The decision on the building, which has stood empty since the 1990s, was branded “idiotic” and “nonsensical” by a local historian and an appeal was lodged in a bid to overturn to the ruling.

Now, the Planning Inspectorate’s decision to uphold the appeal and grant planning permission has seemingly brought an end to the months-long wrangle.

Inspector Jillian Rann said the development “would not have a

significant adverse effect on the free and safe movement of vehicles and pedestrians in the vicinity of the premises”.

Her report highlighted a number of parking options available and she wrote: “As the site is immediately adjacent to the railway station, and close to numerous town centre bus stops, some customers may also visit the premises by public transport.

"This may apply more to restaurant customers, whose visits are likely to be of longer duration than those collecting take-away orders.

“However, in any event, on the basis of the evidence before me and my own observations, I consider that the town centre’s numerous nearby car parking areas would have sufficient capacity to accommodate the parking requirements of this relatively small-scale commercial use.”

The inspector said parking restrictions along the site’s road frontages would prevent delivery vehicles from parking immediately adjacent to the site and there was “little reason to believe that the size of delivery vehicles associated with the premises could not be accommodated by existing areas of parking provision close to the site".

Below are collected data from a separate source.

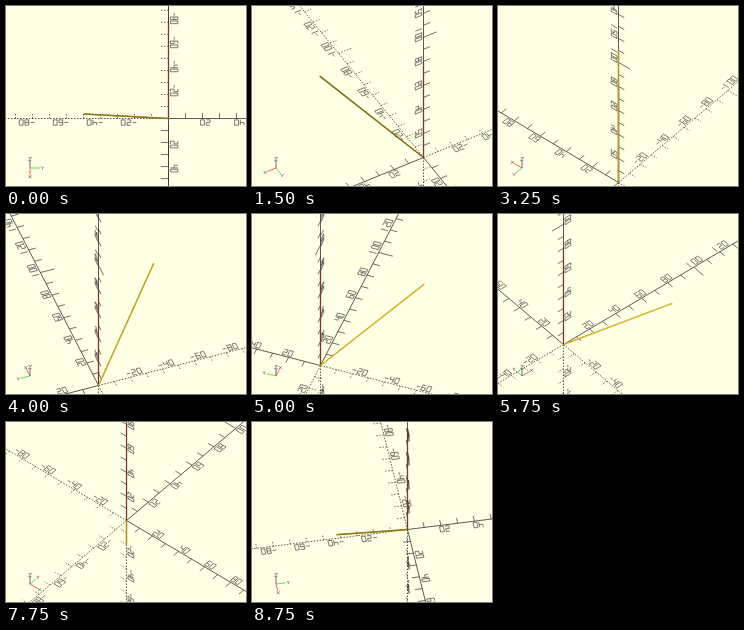
Recreate the animation shown at these times as an HTML page with a canvas. Size 240 by 180 pixels, loop 9000 ms.

```html
<!DOCTYPE html>
<html lang="en">
<head>
<meta charset="utf-8">
<title>Rotating axes</title>
<style>
  html, body { margin: 0; width: 100%; height: 100%; overflow: hidden; background: #ffffe5; }
  canvas { display: block; width: 240px; height: 180px; }
</style>
</head>
<body>
<canvas id="stage" width="240" height="180"></canvas>
<script>
const ctx = document.getElementById('stage').getContext('2d');
const RAD = Math.PI / 180;
const SCALE = 1.7, TILT = Math.SQRT1_2;   // camera looks down at 45 degrees
const LOOP = 9000, STEP = 250;
const REACH = 266;                        // axis length in units
const ROD = 79.3;
const TIP = [
  ROD * Math.sin(55 * RAD) * Math.cos(-50 * RAD),
  ROD * Math.sin(55 * RAD) * Math.sin(-50 * RAD),
  ROD * Math.cos(55 * RAD)
];
const INK = '#333', DOTS = [1.5, 1.5];

// Tick and digit sizes, in units
const TICK = REACH / 60;
const GAP = TICK / 4, DIGIT_W = TICK / 2, DIGIT_H = TICK, ADVANCE = DIGIT_W + GAP;

// Stroke digits on a 2 x 3 grid: 0 1 top, 2 3 middle, 4 5 bottom
const GLYPHS = {
  '0': ['01540'], '1': ['04'], '2': ['013245'], '4': ['023', '15'],
  '6': ['104532'], '8': ['01540', '23'], '-': ['23']
};

// dir: axis, read: text direction sign, side: axis towards the top of the digits
const AXES = [
  { dir: 0, read: 1, side: 1 },
  { dir: 1, read: -1, side: 0 },
  { dir: 2, read: -1, side: 0 }
];

let cos, sin, ox, oy;

function rotate([x, y, z]) {
  return [x * cos + y * sin, TILT * (y * cos - x * sin + z)];
}

function project(p) {
  const [u, v] = rotate(p);
  return [ox + SCALE * u, oy - SCALE * v];
}

function point(axis, along, aside) {
  const p = [0, 0, 0];
  p[axis.dir] = along;
  p[axis.side] = aside;
  return p;
}

// Strokes a set of polylines; dots is an optional dash pattern
function strokes(lines, color, width, dots = []) {
  ctx.beginPath();
  for (const points of lines) {
    points.forEach(([x, y], i) => i ? ctx.lineTo(x, y) : ctx.moveTo(x, y));
  }
  ctx.setLineDash(dots);
  ctx.strokeStyle = color;
  ctx.lineWidth = width;
  ctx.stroke();
}

function label(axis, sign, value) {
  let text = (sign < 0 ? '-' : '') + value;
  if (axis.read !== sign) text = [...text].reverse().join('');
  return [...text].flatMap((char, i) => {
    const center = sign * (value + i * ADVANCE);
    return GLYPHS[char].map(stroke => [...stroke].map(n => project(point(
      axis,
      center + axis.read * (n % 2 - 0.5) * DIGIT_W,
      GAP + (DIGIT_H) * (1 - (n >> 1) / 2)
    ))));
  });
}

function drawAxis(axis, sign) {
  const dots = sign < 0 ? DOTS : [];
  const ticks = [], labels = [];
  for (let i = 10; i < REACH; i += 10) {
    const size = i % 100 ? TICK : TICK * 2;
    ticks.push([project(point(axis, sign * i, 0)), project(point(axis, sign * i, -size))]);
    if (i % 20 === 0) labels.push(...label(axis, sign, i));
  }
  strokes([[project([0, 0, 0]), project(point(axis, sign * REACH, 0))]], INK, 0.8, dots);
  strokes(ticks, INK, 0.7, dots);
  strokes(labels, INK, 0.65);
}

function drawRods(turn) {
  const base = project([0, 0, 0]);
  strokes([[base, project([0, 0, ROD])]], '#7f3430', 1.3);

  // The tilted rod is brightest when it points right
  const light = 0.5 + 0.5 * Math.cos((-50 - turn) * RAD);
  const shade = (dark, bright) => Math.round(dark + (bright - dark) * light);
  const rod = [[base, project(TIP)]];
  strokes(rod, `rgb(${shade(112, 205)},${shade(94, 172)},${shade(8, 30)})`, 1.5);
  strokes(rod, `rgb(${shade(142, 236)},${shade(124, 204)},${shade(16, 44)})`, 0.6);
}

function drawCompass() {
  const letters = [
    [[[-1, -1], [1, 1]], [[1, -1], [-1, 1]]],
    [[[-1, -1], [0, 0], [1, -1]], [[0, 0], [0, 1]]],
    [[[-1, -1], [1, -1], [-1, 1], [1, 1]]]
  ];
  ['#f33', '#3d3', '#447'].forEach((color, i) => {
    const [u, v] = rotate([0, 1, 2].map(n => +(n === i)));
    const at = r => [24 + r * u, 162 - r * v];
    strokes([[at(0), at(10)]], color, 0.8);
    const [x, y] = at(12.5);
    strokes(letters[i].map(stroke => stroke.map(([a, b]) => [x + a * 1.5, y + b * 1.5])), '#444', 0.6);
  });
}

function draw(now) {
  const turn = 90 + 10 * Math.floor(now % LOOP / STEP);
  cos = Math.cos(turn * RAD);
  sin = Math.sin(turn * RAD);

  // Keep the middle of both rods in the centre of the stage, on whole pixels
  const [u, v] = rotate([TIP[0] / 2, TIP[1] / 2, ROD / 2]);
  const snap = n => Math.floor(n + 0.1) + 0.5;
  ox = snap(120 - SCALE * u);
  oy = snap(90 + SCALE * v);

  ctx.fillStyle = '#ffffe5';
  ctx.fillRect(0, 0, 240, 180);
  for (const axis of AXES) {
    drawAxis(axis, -1);
    drawAxis(axis, 1);
  }
  drawRods(turn);
  drawCompass();
}

function frame() {
  draw(performance.now());
  requestAnimationFrame(frame);
}
frame();
</script>
</body>
</html>
```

The report adds: “The proposal would bring a vacant building in the town centre into use and, on the basis of the evidence before me, I have no reason to believe that the development would not contribute to the vitality and viability of the town centre.”